**WORK TO BE COMPLETED**
Find the lines below that include the word "fill" and state how many there are, adding nothing.

Records from a data source:

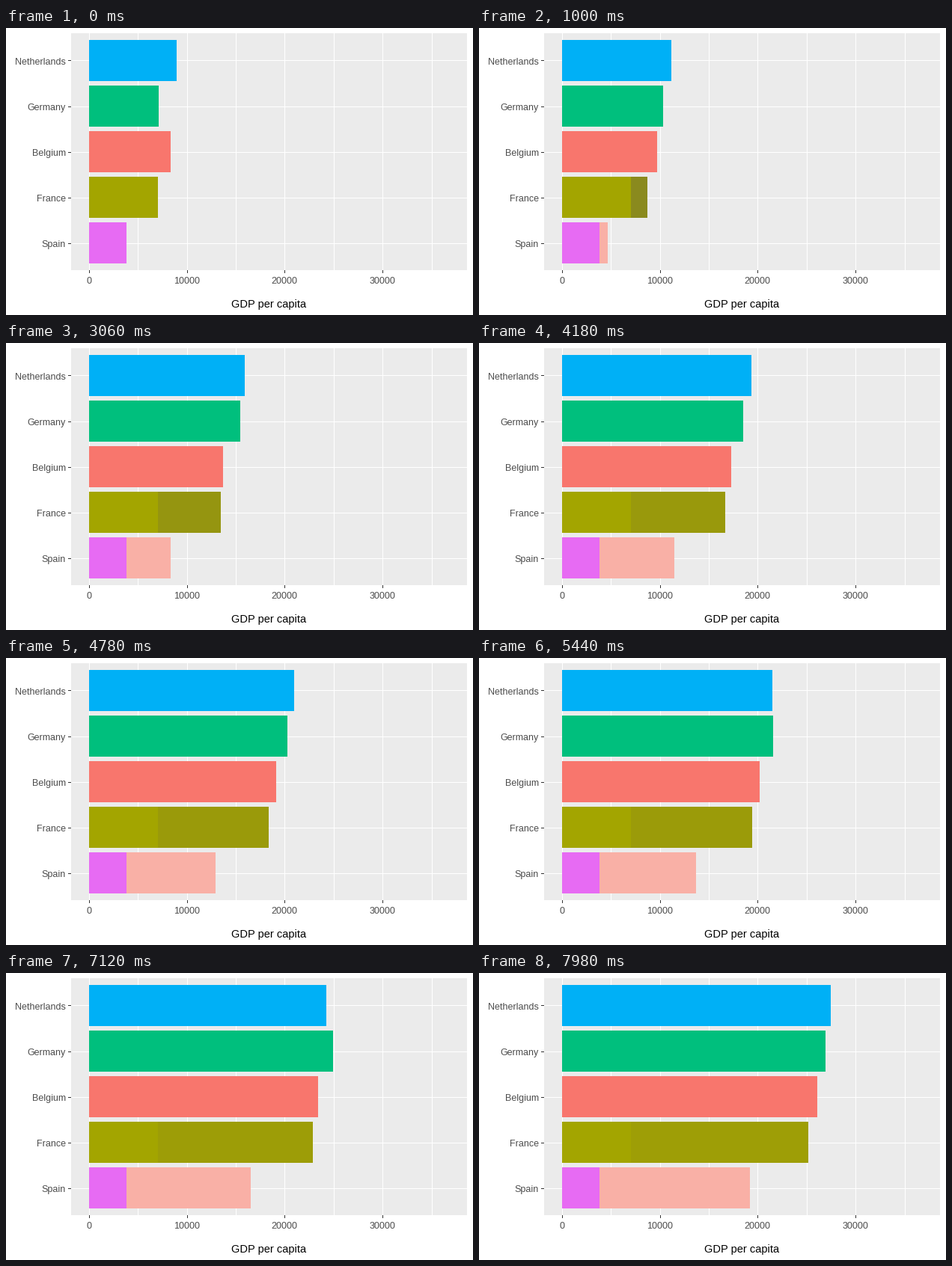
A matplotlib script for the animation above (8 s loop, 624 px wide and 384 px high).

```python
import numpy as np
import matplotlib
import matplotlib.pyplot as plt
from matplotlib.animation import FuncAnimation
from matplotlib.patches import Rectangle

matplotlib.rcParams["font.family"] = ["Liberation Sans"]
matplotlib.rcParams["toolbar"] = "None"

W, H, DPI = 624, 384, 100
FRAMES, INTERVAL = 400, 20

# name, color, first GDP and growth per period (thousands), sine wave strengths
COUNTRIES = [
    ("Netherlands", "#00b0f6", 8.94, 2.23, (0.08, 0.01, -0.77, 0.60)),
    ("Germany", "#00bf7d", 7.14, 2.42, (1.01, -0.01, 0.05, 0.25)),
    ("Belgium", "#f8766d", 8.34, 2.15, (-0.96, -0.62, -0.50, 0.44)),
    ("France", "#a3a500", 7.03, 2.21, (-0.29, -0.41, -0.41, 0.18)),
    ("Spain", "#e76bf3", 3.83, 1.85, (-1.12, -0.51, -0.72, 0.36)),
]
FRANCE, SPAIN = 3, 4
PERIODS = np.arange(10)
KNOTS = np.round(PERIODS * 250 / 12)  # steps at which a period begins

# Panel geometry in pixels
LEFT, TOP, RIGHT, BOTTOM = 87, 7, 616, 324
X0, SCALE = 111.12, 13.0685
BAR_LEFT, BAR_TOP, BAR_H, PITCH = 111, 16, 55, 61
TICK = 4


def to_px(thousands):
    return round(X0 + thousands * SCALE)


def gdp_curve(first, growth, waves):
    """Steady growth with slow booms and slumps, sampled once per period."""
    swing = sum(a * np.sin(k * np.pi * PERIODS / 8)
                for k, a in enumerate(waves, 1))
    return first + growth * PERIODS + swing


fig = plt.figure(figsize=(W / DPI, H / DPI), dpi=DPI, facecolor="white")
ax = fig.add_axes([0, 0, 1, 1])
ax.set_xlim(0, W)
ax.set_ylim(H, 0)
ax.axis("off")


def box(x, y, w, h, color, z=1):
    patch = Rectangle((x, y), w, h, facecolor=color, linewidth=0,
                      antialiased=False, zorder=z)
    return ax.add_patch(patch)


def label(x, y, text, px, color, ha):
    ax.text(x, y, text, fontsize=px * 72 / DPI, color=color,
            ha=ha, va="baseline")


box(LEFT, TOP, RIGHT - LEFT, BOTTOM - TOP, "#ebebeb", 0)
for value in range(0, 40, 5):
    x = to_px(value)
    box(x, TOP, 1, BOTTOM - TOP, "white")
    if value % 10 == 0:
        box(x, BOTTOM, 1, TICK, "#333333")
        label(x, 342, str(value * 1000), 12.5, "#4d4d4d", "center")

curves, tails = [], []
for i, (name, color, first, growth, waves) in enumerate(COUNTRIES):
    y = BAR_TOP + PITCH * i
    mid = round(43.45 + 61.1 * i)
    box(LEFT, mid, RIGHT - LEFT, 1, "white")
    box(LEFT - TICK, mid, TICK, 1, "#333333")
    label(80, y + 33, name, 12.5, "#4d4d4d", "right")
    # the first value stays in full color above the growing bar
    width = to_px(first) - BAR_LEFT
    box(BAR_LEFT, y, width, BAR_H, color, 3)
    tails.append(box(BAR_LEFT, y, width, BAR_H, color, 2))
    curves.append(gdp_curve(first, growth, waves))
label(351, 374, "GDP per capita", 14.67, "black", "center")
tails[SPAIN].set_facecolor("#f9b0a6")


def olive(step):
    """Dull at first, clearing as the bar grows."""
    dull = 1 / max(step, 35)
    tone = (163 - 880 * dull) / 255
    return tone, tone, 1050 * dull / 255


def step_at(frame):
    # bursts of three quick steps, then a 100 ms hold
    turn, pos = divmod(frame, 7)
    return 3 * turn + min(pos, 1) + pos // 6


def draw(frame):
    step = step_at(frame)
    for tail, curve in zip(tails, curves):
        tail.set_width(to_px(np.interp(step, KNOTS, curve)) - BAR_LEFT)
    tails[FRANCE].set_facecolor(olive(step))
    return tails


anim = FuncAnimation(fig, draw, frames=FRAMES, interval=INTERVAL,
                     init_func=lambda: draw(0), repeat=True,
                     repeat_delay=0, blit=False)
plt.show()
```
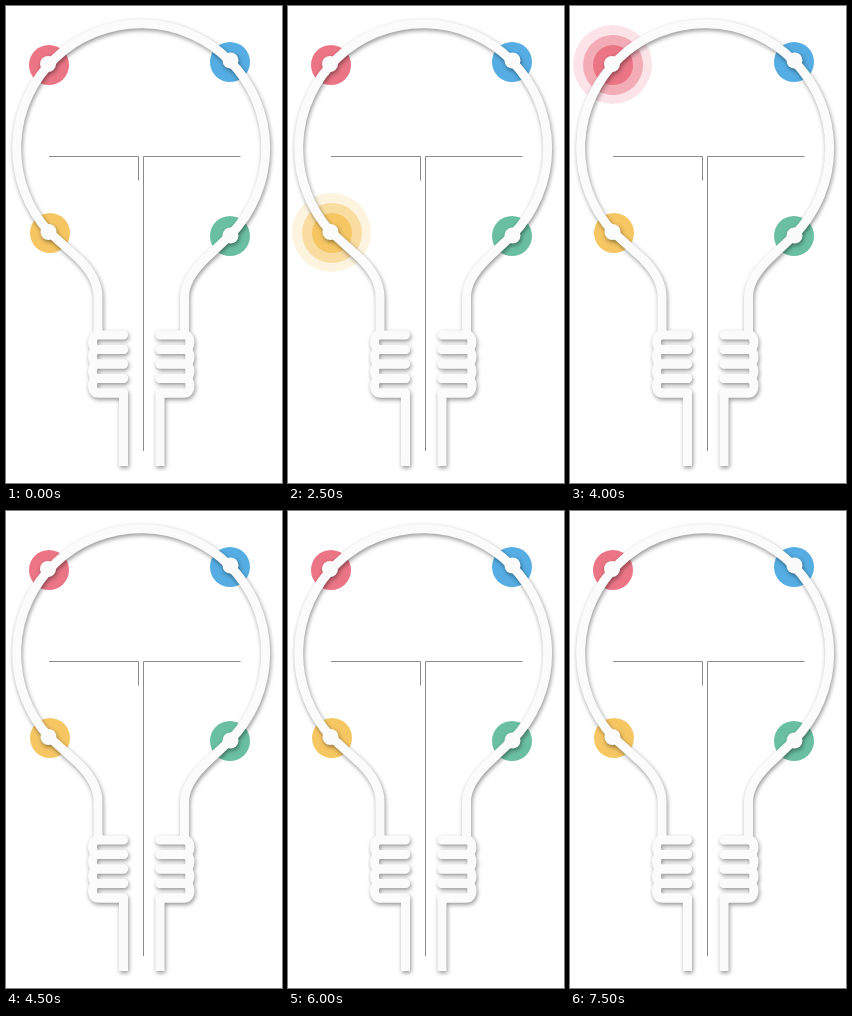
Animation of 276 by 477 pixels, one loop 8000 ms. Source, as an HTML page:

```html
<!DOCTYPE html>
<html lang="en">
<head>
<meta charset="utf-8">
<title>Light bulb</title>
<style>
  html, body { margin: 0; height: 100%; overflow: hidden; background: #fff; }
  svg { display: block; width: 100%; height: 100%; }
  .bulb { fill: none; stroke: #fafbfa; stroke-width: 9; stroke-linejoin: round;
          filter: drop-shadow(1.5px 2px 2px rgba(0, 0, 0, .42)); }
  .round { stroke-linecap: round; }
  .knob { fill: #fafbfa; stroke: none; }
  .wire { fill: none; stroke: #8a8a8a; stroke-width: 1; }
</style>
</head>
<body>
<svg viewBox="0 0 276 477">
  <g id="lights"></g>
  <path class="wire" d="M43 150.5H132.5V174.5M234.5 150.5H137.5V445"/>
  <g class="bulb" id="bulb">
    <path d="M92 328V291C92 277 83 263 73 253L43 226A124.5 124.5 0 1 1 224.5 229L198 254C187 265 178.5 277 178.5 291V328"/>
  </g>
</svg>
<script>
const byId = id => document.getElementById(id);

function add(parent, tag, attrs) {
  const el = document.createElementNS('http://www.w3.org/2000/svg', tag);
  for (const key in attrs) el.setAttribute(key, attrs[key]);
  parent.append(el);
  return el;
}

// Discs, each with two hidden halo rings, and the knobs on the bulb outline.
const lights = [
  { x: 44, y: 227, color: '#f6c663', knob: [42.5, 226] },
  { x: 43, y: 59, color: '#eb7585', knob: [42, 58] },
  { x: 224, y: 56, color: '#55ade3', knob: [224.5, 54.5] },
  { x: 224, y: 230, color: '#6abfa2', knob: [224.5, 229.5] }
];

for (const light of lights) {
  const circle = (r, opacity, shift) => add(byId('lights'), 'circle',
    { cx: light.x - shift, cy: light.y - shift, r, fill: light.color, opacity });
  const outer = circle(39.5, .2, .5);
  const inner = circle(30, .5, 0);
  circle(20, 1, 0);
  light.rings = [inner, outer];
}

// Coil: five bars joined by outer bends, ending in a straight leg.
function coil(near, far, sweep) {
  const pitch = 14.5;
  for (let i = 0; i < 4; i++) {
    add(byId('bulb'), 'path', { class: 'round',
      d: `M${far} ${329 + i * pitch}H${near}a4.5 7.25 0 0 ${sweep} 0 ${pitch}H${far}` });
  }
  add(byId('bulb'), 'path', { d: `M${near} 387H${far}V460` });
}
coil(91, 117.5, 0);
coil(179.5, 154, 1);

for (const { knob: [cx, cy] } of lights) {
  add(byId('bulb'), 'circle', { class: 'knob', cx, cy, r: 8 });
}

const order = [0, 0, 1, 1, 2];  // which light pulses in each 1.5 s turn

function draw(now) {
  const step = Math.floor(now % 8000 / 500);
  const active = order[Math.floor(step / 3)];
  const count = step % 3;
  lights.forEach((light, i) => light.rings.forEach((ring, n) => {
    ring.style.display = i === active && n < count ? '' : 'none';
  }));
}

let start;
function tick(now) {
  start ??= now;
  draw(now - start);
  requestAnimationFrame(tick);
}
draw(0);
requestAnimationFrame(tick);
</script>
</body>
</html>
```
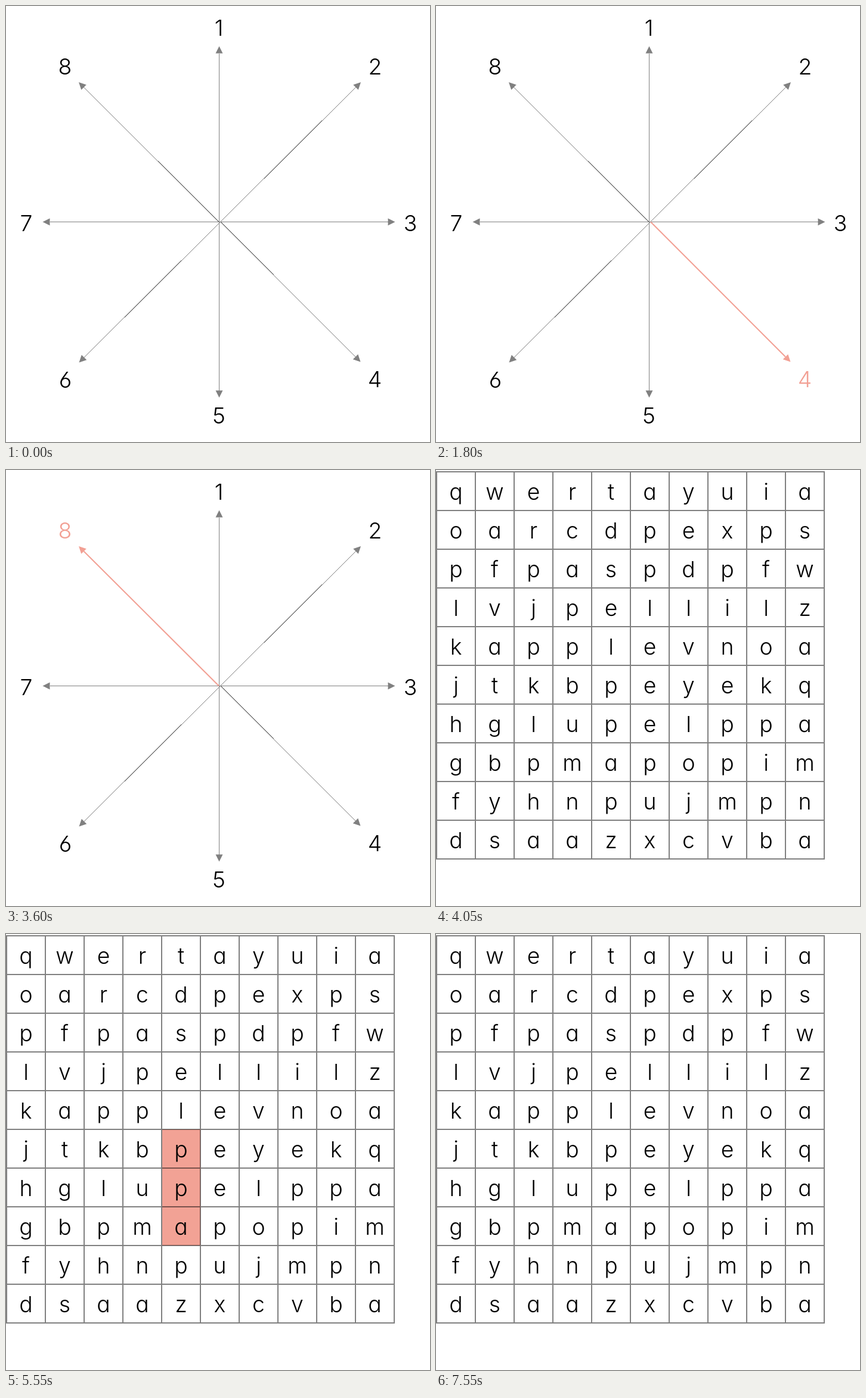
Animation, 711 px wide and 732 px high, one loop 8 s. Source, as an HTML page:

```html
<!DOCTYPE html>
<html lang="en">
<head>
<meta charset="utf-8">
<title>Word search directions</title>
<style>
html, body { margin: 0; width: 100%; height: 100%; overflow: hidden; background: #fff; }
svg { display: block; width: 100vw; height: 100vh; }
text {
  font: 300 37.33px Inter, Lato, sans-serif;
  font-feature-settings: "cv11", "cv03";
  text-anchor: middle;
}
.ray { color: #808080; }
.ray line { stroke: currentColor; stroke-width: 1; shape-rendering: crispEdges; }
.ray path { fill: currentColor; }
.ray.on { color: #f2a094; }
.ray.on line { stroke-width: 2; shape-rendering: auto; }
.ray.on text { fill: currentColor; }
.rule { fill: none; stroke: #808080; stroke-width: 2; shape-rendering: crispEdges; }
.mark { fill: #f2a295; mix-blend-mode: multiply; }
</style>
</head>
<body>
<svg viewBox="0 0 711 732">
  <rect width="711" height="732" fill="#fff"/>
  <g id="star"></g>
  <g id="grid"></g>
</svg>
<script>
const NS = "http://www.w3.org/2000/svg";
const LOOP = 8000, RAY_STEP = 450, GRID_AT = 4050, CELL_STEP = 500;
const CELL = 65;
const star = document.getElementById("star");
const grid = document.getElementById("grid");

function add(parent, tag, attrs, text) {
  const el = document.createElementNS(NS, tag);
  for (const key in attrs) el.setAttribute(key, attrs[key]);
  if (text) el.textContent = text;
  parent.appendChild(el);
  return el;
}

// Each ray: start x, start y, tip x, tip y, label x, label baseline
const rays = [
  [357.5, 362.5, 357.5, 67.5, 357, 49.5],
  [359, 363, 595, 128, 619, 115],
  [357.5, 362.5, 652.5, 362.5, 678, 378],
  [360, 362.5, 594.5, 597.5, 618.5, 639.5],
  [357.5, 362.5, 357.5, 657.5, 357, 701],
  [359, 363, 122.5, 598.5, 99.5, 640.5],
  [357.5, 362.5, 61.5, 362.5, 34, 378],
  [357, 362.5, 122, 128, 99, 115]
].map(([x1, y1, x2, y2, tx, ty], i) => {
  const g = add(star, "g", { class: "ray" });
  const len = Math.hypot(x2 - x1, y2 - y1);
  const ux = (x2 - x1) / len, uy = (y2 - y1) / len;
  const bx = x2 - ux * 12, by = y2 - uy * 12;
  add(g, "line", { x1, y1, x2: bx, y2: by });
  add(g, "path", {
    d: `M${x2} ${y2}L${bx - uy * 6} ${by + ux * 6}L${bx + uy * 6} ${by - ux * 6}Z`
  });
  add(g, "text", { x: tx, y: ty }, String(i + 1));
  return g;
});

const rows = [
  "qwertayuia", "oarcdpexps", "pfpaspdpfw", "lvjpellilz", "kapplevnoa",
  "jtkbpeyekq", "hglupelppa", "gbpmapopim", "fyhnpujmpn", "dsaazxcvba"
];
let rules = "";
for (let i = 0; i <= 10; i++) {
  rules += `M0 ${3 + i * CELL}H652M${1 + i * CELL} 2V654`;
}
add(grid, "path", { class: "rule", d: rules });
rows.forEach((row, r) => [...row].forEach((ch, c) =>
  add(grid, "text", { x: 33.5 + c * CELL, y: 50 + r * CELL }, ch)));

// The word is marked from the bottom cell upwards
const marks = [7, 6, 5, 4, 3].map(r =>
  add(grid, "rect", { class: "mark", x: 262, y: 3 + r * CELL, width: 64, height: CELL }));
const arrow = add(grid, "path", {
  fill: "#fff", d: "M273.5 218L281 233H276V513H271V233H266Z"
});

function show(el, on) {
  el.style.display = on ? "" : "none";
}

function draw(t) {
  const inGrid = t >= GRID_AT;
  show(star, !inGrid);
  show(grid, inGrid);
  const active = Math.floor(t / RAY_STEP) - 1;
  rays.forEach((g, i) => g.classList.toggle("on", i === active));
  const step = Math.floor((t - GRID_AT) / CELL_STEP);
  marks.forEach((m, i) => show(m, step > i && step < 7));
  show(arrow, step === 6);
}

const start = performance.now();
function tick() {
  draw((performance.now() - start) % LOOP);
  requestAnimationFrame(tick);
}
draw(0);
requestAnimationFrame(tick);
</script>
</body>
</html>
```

**RESULT OF THE TASK**
10